● **Aim of the task**
Wherever the word "tips" appears in a line of the records, copy that line.

****************

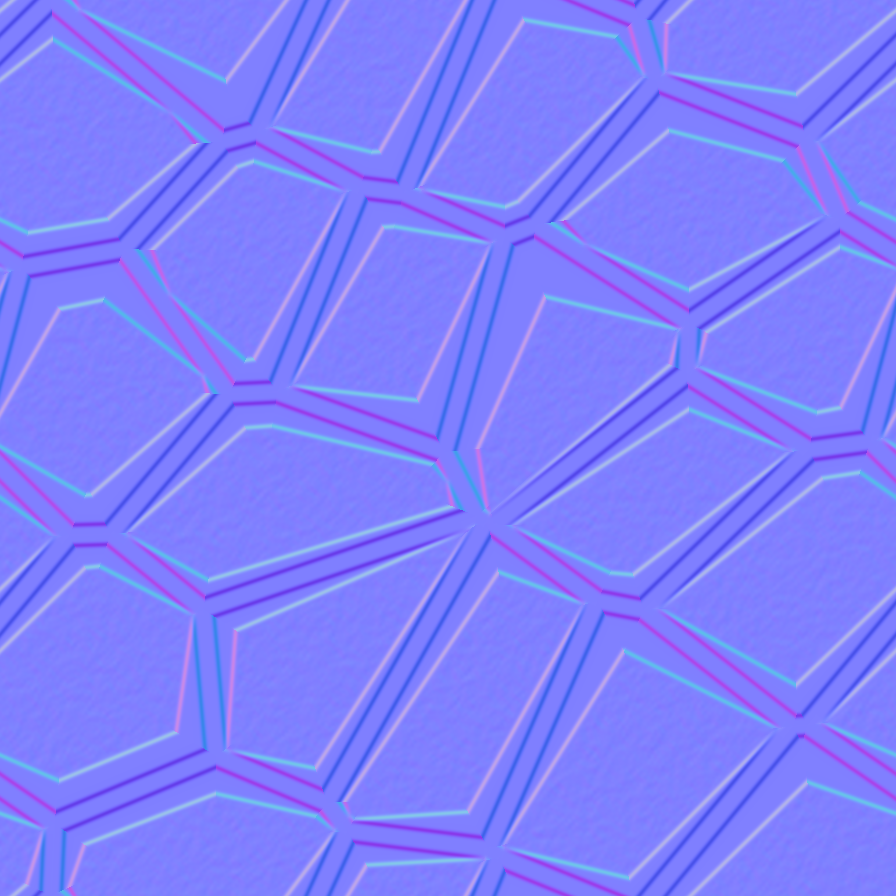
This texture map is drawn by a Shadertoy shader. Its source:

```glsl
// Tangent-space normal map of irregular flagstones: Voronoi cells, each with
// a sunken and a raised outline that meet at its two tips and part between.
// Thin soft bevels mark both outlines; fine grain roughens the stone faces.

#define GRID vec2(6.0, 3.0) // staggered columns and rows of stones
#define JITTER 0.16         // irregularity of the stone centres
#define STRETCH 0.1         // lengthening of the stones along the diagonal
#define GAP 0.0115          // half width of the joint
#define SPREAD_MIN 0.22     // least parting of the two outlines
#define SPREAD_MAX 0.40     // greatest parting of the two outlines
#define BEVEL_WIDTH 0.0029  // softness of a bevel line
#define BEVEL_SLOPE 0.56    // steepness of a bevel line
#define GRAIN_SCALE 125.0   // grains along each side
#define GRAIN_SLOPE 0.10    // steepness of the grain

const int RAYS = 16;        // directions tried when looking for a tip

// Integer hash giving two values in 0..1
vec2 hash2(vec2 cell, uint seed) {
    uvec2 v = uvec2(ivec2(cell)) + uvec2(seed, seed * 7u);
    v = v * 1664525u + 1013904223u;
    v.x += v.y * 1664525u;
    v.y += v.x * 1664525u;
    v ^= v >> 16u;
    v.x += v.y * 1664525u;
    v.y += v.x * 1664525u;
    v ^= v >> 16u;
    return vec2(v & 65535u) / 65535.0;
}

// The rows climb by one over the canvas, so wrapping in x moves up a row
vec2 wrapCell(vec2 cell) {
    return mod(vec2(cell.x, cell.y + floor(cell.x / GRID.x)), GRID);
}

// Odd columns sit half a row higher
vec2 stoneCentre(vec2 cell) {
    float climb = 0.5 * mod(cell.x, 2.0) + (cell.x + 0.5) / GRID.x;
    vec2 offset = hash2(wrapCell(cell), 17u) - 0.5;
    return (cell + 0.5 + vec2(0.0, climb)) / GRID + JITTER * offset;
}

vec2 squash(vec2 v) {
    vec2 along = vec2(0.96, 0.28);
    return v - STRETCH * along * dot(v, along);
}

float valueNoise(vec2 p, float period) {
    vec2 i = floor(p), f = fract(p);
    f = f * f * (3.0 - 2.0 * f);
    vec2 e = vec2(0.0, 1.0);
    float a = hash2(mod(i, period), 5u).x;
    float b = hash2(mod(i + e.yx, period), 5u).x;
    float c = hash2(mod(i + e.xy, period), 5u).x;
    float d = hash2(mod(i + e.yy, period), 5u).x;
    return mix(mix(a, b, f.x), mix(c, d, f.x), f.y);
}

float grain(vec2 uv) {
    vec2 p = uv * GRAIN_SCALE;
    return 0.6 * valueNoise(p, GRAIN_SCALE)
         + 0.4 * valueNoise(p * 2.0, GRAIN_SCALE * 2.0);
}

vec2 ray(int k) {
    float angle = mix(0.12, 1.0, float(k) / float(RAYS - 1));
    return vec2(cos(angle), sin(angle));
}

// Nearest joint: distance in x, inward unit normal in yz; also the two tips
vec3 nearestJoint(vec2 p, out vec2 stone, out vec2 tipUp, out vec2 tipDown) {
    vec2 base = floor(vec2(p.x * GRID.x, p.y * GRID.y - p.x)), centre = p;
    float best = 1e5;
    for (int y = -3; y <= 2; y++)
    for (int x = -3; x <= 3; x++) {
        vec2 cell = base + vec2(x, y);
        vec2 c = stoneCentre(cell);
        float d = length(squash(c - p));
        if (d < best) { best = d; stone = cell; centre = c; }
    }
    vec3 joint = vec3(1e5, 0.0, 1.0);
    vec2 reach[RAYS];
    for (int k = 0; k < RAYS; k++) reach[k] = vec2(1.0);
    for (int y = -3; y <= 3; y++)
    for (int x = -4; x <= 4; x++) {
        if (x == 0 && y == 0) continue;
        vec2 c = stoneCentre(stone + vec2(x, y));
        vec2 inward = normalize(squash(squash(centre - c)));
        float d = dot(p - 0.5 * (centre + c), inward);
        if (d < joint.x) joint = vec3(d, inward);
        float edge = max(0.5 * dot(centre - c, inward) - GAP, 0.0);
        for (int k = 0; k < RAYS; k++) {
            float facing = dot(ray(k), inward);
            float hit = edge / max(abs(facing), 1e-4);
            if (facing < 0.0) reach[k].x = min(reach[k].x, hit);
            else reach[k].y = min(reach[k].y, hit);
        }
    }
    // The farthest rays up and down end at the tips
    vec2 far = vec2(-1.0);
    for (int k = 0; k < RAYS; k++) {
        if (reach[k].x > far.x) { far.x = reach[k].x; tipUp = centre + ray(k) * far.x; }
        if (reach[k].y > far.y) { far.y = reach[k].y; tipDown = centre - ray(k) * far.y; }
    }
    return joint;
}

// Outline pulled in on one side of the axis: distance in x, gradient in yz
vec3 outline(vec3 joint, vec2 fromAxis, vec2 pull) {
    float shift = dot(fromAxis, pull);
    vec2 g = joint.yz - (shift > 0.0 ? pull : vec2(0.0));
    float steep = max(length(g), 0.2);
    return vec3((joint.x - GAP - max(shift, 0.0)) / steep, g / steep);
}

vec2 bevel(vec3 edge) {
    float t = edge.x / BEVEL_WIDTH;
    return edge.yz * exp(-t * t);
}

void mainImage(out vec4 fragColor, in vec2 fragCoord) {
    vec2 uv = fragCoord / iResolution.xy, stone, tipUp, tipDown;
    vec3 joint = nearestJoint(uv, stone, tipUp, tipDown);

    // The outlines part at right angles to the axis through the tips
    vec2 axis = normalize(tipUp - tipDown + 1e-5);
    float spread = mix(SPREAD_MIN, SPREAD_MAX, hash2(wrapCell(stone), 29u).x);
    vec2 pull = vec2(axis.y, -axis.x) * spread;
    vec3 sunken = outline(joint, uv - tipUp, pull);
    vec3 raised = outline(joint, uv - tipUp, -pull);
    vec2 slope = BEVEL_SLOPE * (bevel(raised) - bevel(sunken));
    // Grain on the faces only
    float face = smoothstep(0.0, 3.0 * BEVEL_WIDTH, min(sunken.x, raised.x));
    vec2 e = vec2(0.4 / GRAIN_SCALE, 0.0);
    vec2 rough = vec2(grain(uv + e) - grain(uv - e), grain(uv + e.yx) - grain(uv - e.yx));
    slope += GRAIN_SLOPE * face * rough;
    // Encode the normal; red rises with x, green falls with y
    vec2 n = vec2(slope.x, -slope.y);
    n *= min(1.0, 0.8 / max(length(n), 1e-4));
    fragColor = vec4(0.5 + 0.5 * vec3(n, sqrt(1.0 - dot(n, n))), 1.0);
}
```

****************

● **Result**
// a sunken and a raised outline that meet at its two tips and part between.
// Nearest joint: distance in x, inward unit normal in yz; also the two tips
    // The farthest rays up and down end at the tips
    // The outlines part at right angles to the axis through the tips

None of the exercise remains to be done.